The China Manned Space Agency announced Saturday that it is prepared to launch a new three-person mission to finish work on its permanent orbiting space station. The Shenzhou 14 crew will stay aboard the Tiangong station for six months, overseeing the integration of two laboratory modules into the main Tianhe living room, which was launched in April 2021.
Their spacecraft is scheduled to launch at 10:44 a.m. Sunday (0244 GMT) from the Jiuquan Satellite Launch Center on the edge of the Gobi Desert, according to the agency. The Long March 2F rocket, which is the workhorse of the crewed space flight programme, will provide propulsion.
Commander Chen Dong and astronauts Liu Yang and Cai Xuzhe will put together the three-module construction that will connect the existing Tianhe with the Wentian and Mengtian spacecraft, which are expected to arrive in July and October, respectively. The Tianzhou-3, another supply ship, is still moored at the station.
The new modules will bring “greater stability, more powerful functionality, and more complete equipment,” according to Chen, 43, who served on the Shenzhou 11 mission in 2016. Liu, 43, is a space veteran who made history as China’s first female astronaut aboard the Shenzhou 9 mission in 2012. Cai, 46, is on his first voyage into space.
After the former Soviet Union and the United States, China’s space programme launched its first astronaut into orbit in 2003, making it only the third country to achieve so on its own. Last year, it landed robot rovers on the moon and sent one to Mars. China has also returned lunar samples, and officials have considered the possibility of a crewed lunar mission.
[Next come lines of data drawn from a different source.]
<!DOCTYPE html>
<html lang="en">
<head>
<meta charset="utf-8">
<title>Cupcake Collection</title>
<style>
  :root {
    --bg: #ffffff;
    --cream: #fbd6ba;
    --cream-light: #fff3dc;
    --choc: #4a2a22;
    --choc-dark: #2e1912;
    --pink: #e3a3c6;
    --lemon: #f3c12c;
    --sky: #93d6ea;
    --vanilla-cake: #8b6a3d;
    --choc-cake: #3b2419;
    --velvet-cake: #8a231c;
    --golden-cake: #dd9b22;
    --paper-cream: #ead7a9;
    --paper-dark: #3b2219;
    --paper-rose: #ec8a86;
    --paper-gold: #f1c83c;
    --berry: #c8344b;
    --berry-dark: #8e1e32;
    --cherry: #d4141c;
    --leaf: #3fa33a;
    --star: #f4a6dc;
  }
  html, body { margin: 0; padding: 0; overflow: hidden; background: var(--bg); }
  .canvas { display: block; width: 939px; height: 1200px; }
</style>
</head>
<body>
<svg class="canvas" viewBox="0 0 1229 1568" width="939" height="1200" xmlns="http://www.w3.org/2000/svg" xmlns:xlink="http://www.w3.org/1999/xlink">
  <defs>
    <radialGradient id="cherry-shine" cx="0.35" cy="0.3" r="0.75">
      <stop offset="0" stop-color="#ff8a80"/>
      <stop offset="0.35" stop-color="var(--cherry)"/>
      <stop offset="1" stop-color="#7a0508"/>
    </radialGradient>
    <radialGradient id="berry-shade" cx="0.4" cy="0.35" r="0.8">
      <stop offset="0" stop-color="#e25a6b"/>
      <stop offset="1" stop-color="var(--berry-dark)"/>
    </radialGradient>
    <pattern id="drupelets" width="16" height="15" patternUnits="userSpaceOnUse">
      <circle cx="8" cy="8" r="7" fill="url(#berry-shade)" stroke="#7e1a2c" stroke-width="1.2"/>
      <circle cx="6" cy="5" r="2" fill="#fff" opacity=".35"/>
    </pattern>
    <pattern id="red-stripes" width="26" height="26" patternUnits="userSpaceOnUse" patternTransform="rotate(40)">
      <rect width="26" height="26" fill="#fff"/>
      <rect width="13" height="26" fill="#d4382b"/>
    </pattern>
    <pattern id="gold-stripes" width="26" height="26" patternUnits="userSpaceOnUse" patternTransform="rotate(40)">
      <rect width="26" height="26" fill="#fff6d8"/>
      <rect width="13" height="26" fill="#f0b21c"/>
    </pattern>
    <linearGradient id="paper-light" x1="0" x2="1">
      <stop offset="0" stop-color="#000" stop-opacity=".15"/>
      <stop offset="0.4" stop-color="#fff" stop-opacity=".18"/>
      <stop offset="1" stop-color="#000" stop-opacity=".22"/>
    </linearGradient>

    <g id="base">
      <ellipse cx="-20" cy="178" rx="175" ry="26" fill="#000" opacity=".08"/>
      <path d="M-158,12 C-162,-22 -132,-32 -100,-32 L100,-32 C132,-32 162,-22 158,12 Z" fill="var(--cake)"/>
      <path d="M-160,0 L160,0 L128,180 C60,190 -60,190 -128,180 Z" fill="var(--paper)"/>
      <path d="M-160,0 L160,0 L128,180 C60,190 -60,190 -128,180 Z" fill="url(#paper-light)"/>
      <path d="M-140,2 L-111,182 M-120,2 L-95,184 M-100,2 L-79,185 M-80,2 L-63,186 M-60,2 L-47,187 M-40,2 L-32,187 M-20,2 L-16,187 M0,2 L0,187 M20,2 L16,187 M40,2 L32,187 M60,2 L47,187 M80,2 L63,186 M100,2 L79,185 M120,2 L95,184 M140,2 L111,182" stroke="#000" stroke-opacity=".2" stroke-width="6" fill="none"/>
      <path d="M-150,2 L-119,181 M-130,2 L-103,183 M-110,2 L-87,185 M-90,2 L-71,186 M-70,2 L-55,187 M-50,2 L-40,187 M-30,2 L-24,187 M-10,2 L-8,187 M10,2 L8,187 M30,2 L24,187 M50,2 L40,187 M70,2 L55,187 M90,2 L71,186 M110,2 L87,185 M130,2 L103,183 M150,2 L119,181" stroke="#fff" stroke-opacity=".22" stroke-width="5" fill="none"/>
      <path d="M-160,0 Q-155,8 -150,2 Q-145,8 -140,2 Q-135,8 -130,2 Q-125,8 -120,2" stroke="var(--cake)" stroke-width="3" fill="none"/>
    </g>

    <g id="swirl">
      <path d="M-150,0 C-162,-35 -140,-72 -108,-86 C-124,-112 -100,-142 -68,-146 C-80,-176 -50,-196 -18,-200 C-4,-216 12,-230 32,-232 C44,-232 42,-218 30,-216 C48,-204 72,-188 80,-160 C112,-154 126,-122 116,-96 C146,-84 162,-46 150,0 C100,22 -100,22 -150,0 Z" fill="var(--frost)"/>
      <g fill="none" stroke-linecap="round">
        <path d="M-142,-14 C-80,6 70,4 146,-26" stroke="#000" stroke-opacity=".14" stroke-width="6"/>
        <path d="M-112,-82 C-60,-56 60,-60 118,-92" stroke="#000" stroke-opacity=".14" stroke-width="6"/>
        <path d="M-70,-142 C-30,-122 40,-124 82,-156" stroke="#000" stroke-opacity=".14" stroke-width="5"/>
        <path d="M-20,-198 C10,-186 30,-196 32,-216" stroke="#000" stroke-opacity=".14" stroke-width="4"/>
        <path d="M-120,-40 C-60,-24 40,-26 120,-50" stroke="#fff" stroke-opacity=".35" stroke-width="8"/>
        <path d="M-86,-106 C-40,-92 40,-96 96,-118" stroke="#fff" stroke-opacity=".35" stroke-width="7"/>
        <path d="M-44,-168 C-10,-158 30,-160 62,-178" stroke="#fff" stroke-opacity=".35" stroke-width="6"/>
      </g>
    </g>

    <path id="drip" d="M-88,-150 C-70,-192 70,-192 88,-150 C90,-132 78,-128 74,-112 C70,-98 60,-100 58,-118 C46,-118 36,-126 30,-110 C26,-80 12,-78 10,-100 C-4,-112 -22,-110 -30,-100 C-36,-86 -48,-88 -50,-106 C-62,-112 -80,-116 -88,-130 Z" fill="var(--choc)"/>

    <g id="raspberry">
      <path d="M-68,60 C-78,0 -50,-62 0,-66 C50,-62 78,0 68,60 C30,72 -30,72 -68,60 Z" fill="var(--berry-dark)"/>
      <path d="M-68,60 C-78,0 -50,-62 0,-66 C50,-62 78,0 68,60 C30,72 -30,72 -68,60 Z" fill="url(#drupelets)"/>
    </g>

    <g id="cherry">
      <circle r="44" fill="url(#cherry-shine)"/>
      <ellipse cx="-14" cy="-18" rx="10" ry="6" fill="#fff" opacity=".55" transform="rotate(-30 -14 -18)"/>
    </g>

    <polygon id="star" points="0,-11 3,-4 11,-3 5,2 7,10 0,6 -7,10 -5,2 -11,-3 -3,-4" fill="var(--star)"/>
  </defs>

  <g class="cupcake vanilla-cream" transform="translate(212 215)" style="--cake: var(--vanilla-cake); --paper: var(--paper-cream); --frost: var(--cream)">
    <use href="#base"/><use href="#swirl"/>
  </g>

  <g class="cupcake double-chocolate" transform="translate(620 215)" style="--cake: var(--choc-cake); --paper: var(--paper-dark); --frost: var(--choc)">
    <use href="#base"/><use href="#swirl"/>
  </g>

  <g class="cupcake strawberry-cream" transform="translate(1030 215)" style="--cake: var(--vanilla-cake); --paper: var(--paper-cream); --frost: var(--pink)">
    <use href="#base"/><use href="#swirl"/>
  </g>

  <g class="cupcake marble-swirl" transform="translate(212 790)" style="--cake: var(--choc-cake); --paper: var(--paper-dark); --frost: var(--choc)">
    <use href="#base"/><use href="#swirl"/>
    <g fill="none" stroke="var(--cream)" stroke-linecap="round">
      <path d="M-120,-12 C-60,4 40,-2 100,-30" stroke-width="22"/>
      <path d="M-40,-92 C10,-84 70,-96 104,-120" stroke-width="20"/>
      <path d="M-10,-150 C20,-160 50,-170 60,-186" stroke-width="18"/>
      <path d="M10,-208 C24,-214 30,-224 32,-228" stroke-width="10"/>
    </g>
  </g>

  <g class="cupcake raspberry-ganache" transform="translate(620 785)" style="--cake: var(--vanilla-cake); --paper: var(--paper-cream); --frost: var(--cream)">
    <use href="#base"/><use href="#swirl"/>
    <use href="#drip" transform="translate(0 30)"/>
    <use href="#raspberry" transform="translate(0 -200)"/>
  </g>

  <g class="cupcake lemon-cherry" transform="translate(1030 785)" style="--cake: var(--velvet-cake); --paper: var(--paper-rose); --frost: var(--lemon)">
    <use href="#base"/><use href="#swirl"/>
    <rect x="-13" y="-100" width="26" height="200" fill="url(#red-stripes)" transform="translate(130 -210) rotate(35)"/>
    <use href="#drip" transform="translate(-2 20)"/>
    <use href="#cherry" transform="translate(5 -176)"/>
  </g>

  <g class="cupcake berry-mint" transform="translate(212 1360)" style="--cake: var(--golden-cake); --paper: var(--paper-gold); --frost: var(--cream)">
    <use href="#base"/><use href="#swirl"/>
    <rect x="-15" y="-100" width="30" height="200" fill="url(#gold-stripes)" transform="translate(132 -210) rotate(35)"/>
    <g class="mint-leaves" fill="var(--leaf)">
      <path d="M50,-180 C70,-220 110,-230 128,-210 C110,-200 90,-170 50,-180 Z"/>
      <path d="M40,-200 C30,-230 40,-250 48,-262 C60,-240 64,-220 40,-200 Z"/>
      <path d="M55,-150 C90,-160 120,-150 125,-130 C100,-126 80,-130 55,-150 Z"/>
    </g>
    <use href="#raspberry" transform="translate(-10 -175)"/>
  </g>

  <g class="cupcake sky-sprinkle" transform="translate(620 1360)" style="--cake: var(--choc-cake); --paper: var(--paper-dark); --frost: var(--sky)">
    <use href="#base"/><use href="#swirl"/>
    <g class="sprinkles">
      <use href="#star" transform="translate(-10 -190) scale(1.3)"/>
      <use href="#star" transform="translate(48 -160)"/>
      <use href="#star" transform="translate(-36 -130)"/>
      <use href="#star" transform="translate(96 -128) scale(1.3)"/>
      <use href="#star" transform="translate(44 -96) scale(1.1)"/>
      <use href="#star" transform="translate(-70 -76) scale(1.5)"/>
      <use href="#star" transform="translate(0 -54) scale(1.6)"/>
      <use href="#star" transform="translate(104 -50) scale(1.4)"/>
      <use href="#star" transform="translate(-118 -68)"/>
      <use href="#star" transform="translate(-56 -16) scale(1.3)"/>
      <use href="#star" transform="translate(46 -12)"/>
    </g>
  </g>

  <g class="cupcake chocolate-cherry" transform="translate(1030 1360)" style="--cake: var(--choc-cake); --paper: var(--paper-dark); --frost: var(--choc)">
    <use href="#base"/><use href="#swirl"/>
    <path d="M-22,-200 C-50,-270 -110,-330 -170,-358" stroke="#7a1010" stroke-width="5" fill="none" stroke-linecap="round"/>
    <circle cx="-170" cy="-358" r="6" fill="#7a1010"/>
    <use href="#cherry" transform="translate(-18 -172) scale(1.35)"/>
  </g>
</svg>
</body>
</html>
The People’s Liberation Army, the military wing of the ruling Communist Party, is in charge of China’s space programme, forcing the United States to remove it from the International Space Station. The crew of the forthcoming Shenzhou 15 will join Chen, Liu, and Cai for three to five days at the end of their mission, marking the first time the station has had six people aboard.